** DIRECTIONS **
Report how many lines below contain the word "flex", giving the number and no other words.

** DATA EXTRACT **

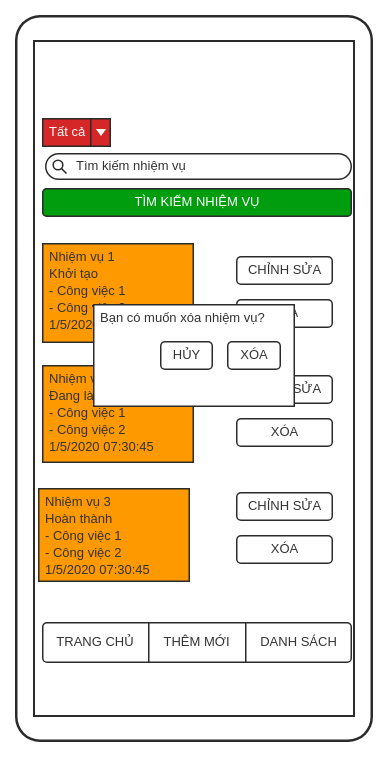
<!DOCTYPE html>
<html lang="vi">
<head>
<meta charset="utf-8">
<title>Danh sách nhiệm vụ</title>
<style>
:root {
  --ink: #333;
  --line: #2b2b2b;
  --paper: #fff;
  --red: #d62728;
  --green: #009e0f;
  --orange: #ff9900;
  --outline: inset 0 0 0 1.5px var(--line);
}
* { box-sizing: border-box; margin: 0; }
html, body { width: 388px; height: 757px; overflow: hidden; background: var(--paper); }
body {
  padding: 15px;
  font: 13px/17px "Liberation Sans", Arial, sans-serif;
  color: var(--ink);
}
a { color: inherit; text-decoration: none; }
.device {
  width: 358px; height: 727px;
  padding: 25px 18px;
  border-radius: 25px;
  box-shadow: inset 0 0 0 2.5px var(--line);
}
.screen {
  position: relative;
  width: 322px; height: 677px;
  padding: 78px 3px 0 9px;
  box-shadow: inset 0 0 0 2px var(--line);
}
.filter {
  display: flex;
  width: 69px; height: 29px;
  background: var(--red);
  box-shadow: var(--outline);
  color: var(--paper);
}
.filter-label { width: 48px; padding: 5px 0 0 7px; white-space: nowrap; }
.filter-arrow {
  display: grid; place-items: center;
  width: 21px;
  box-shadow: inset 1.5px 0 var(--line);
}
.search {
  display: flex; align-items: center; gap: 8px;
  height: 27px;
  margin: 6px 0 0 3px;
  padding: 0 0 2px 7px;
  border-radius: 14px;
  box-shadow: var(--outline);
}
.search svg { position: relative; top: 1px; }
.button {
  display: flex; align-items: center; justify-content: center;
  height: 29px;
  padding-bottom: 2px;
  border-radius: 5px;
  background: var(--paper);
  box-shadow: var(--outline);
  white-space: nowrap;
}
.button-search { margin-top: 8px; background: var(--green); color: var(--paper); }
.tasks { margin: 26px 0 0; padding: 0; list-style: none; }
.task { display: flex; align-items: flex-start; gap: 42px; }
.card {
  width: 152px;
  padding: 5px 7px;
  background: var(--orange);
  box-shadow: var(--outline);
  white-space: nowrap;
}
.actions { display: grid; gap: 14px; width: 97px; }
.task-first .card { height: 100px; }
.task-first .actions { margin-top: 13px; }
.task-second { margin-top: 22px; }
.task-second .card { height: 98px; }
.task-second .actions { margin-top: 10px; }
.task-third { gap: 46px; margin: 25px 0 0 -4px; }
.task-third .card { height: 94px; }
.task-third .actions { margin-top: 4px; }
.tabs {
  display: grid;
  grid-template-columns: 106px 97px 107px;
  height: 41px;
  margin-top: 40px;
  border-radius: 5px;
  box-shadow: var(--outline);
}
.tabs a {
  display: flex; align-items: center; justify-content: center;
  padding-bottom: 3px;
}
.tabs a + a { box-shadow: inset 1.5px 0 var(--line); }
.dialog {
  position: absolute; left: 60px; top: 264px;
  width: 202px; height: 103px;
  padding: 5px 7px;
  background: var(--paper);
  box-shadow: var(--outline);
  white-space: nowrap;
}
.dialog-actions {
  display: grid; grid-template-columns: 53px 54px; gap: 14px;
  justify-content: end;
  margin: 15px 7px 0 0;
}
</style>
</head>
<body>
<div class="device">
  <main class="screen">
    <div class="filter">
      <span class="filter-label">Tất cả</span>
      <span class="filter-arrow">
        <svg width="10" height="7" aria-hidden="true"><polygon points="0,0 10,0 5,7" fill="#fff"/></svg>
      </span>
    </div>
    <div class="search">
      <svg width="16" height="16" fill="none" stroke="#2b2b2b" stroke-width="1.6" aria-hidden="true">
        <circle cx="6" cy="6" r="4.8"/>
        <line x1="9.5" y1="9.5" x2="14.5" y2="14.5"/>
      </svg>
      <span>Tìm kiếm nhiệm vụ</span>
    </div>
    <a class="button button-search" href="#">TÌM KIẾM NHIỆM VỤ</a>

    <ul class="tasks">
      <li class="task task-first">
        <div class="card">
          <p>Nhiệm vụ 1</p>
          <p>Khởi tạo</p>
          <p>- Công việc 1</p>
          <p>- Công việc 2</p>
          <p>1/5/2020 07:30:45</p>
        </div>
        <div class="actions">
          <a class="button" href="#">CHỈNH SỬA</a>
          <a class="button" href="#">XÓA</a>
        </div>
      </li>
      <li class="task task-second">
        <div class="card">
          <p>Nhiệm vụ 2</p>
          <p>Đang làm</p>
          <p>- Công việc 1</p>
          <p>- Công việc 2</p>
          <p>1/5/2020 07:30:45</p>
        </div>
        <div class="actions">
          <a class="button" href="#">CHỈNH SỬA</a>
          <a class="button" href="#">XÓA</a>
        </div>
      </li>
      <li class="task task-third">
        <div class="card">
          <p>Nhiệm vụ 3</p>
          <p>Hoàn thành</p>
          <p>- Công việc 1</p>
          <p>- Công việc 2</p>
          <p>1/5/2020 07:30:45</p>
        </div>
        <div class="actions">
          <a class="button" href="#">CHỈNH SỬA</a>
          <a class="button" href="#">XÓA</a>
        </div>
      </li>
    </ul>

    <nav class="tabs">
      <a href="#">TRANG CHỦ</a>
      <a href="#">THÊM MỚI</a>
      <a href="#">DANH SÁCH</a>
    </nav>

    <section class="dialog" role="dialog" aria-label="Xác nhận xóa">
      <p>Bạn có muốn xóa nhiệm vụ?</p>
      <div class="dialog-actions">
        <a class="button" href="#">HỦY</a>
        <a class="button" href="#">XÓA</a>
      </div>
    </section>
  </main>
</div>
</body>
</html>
==
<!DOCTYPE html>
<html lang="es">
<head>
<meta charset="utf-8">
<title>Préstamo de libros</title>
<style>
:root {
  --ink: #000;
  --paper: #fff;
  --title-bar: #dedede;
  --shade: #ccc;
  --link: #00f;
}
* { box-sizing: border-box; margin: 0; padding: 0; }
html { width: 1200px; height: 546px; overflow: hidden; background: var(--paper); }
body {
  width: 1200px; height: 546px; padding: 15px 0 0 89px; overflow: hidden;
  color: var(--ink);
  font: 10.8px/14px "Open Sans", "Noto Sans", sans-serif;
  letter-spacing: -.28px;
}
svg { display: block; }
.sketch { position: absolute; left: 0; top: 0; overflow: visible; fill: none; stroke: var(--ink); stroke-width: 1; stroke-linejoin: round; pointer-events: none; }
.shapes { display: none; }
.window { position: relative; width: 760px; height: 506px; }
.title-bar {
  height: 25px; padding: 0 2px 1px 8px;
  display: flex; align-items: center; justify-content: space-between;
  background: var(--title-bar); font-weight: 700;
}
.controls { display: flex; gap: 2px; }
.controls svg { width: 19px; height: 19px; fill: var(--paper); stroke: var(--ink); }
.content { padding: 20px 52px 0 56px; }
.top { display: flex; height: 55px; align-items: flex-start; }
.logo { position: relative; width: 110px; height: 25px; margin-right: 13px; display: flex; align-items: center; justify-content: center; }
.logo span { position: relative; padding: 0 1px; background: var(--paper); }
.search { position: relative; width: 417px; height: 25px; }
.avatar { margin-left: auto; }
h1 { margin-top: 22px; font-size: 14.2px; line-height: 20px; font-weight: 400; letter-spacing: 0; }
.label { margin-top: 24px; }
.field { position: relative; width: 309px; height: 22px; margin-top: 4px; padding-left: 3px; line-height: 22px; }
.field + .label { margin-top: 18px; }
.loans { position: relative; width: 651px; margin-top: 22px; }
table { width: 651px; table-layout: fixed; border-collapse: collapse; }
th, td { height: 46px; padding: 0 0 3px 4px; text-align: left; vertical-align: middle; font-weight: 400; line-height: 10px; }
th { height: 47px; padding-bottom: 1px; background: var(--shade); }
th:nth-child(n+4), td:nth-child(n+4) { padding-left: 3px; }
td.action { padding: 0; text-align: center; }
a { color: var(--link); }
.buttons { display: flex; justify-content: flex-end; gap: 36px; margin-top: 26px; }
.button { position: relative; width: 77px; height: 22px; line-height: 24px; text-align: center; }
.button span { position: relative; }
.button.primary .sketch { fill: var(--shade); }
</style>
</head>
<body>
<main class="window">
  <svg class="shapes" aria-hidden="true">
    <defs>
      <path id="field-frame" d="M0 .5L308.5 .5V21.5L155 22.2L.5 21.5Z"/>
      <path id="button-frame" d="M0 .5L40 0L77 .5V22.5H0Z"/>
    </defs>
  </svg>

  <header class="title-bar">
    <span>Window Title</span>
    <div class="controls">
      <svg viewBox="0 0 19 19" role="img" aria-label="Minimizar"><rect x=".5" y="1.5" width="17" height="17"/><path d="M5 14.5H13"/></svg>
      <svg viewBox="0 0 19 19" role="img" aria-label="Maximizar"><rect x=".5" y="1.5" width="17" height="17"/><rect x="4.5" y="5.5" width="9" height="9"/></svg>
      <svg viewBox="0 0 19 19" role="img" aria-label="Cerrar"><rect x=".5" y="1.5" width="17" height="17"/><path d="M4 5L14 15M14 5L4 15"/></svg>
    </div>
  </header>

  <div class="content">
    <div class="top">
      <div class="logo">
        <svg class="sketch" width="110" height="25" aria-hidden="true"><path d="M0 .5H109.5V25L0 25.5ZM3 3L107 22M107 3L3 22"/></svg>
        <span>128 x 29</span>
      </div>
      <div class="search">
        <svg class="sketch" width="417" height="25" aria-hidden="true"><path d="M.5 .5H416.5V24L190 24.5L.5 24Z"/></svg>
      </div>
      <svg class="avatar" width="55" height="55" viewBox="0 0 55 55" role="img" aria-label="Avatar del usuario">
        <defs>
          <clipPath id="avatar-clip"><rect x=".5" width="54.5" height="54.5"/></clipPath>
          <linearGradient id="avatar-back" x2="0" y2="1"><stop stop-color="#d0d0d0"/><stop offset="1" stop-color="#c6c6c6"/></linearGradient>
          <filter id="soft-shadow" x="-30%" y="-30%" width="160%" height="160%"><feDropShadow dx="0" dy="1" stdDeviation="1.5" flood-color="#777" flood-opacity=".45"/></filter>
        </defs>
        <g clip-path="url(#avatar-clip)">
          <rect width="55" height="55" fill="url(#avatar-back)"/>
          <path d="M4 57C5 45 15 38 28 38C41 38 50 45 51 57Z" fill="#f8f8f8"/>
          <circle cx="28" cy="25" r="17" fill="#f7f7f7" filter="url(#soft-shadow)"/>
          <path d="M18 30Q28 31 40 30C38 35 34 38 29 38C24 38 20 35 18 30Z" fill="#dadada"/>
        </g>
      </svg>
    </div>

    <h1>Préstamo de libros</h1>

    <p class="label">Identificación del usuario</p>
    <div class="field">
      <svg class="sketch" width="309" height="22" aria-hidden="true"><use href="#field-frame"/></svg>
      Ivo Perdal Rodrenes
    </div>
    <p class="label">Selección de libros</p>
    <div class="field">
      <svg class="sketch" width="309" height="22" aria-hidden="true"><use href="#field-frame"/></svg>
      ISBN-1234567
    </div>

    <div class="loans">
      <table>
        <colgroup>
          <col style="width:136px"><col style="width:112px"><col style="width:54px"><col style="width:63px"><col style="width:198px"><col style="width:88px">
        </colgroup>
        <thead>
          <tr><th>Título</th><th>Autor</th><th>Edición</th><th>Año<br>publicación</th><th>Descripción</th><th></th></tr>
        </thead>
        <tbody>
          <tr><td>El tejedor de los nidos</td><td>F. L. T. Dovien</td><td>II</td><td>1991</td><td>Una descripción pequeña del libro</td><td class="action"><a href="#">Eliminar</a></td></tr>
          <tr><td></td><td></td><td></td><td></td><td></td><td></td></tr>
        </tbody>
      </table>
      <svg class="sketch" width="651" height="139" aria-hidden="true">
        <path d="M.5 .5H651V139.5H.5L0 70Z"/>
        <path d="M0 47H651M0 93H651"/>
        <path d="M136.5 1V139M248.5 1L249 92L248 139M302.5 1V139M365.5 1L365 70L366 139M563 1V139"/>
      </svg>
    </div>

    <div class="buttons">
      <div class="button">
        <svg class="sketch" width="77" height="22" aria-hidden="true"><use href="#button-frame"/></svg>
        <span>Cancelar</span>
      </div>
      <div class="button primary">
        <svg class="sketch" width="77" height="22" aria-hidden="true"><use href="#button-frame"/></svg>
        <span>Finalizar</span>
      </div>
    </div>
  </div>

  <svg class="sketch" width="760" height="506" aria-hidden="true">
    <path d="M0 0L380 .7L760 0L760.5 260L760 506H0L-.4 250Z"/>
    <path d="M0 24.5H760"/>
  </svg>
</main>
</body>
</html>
==
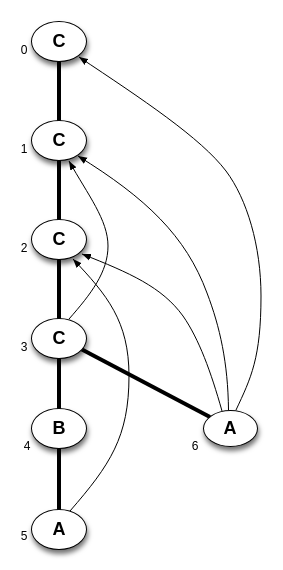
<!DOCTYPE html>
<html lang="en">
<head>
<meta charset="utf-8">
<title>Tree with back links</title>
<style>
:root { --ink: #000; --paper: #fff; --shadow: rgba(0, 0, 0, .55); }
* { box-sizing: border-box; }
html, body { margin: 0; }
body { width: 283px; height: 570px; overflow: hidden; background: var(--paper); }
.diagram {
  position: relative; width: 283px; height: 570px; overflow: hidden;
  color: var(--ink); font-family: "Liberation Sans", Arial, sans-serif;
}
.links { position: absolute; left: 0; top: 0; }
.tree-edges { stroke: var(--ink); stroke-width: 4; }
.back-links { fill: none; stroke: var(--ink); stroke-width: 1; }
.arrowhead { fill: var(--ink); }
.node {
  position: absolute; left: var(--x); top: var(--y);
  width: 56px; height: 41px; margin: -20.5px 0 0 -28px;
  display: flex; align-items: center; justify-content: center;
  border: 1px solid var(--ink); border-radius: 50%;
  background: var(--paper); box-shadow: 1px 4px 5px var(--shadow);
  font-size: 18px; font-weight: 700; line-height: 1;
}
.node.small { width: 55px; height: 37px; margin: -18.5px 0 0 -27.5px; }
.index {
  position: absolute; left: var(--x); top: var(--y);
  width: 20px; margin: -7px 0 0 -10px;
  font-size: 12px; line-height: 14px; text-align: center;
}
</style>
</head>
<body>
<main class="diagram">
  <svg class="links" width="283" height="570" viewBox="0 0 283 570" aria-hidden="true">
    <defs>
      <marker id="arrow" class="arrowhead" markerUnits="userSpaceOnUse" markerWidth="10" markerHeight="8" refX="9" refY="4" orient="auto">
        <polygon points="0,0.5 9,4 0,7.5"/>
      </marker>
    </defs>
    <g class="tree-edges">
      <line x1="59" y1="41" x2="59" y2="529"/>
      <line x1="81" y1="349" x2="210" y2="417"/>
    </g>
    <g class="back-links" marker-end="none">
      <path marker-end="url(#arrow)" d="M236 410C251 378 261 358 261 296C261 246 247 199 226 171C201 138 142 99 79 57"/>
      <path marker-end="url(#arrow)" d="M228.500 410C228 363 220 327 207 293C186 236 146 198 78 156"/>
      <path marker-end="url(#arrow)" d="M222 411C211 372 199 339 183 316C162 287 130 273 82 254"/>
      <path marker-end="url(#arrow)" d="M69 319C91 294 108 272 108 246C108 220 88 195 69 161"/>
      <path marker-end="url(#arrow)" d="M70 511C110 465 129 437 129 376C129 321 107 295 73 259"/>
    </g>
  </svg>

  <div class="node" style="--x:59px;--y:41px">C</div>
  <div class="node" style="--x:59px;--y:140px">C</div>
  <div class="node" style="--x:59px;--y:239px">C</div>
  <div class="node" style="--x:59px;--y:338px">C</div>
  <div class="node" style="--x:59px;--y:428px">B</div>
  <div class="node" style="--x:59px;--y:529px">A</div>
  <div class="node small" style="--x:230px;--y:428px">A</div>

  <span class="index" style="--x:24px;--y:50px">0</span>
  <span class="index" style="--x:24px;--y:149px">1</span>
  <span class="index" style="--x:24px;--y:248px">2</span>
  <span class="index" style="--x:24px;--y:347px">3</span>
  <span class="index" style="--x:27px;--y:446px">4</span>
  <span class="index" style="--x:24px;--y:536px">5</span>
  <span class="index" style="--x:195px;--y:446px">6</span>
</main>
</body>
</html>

** SOLUTION FOR THIS EXERCISE **
11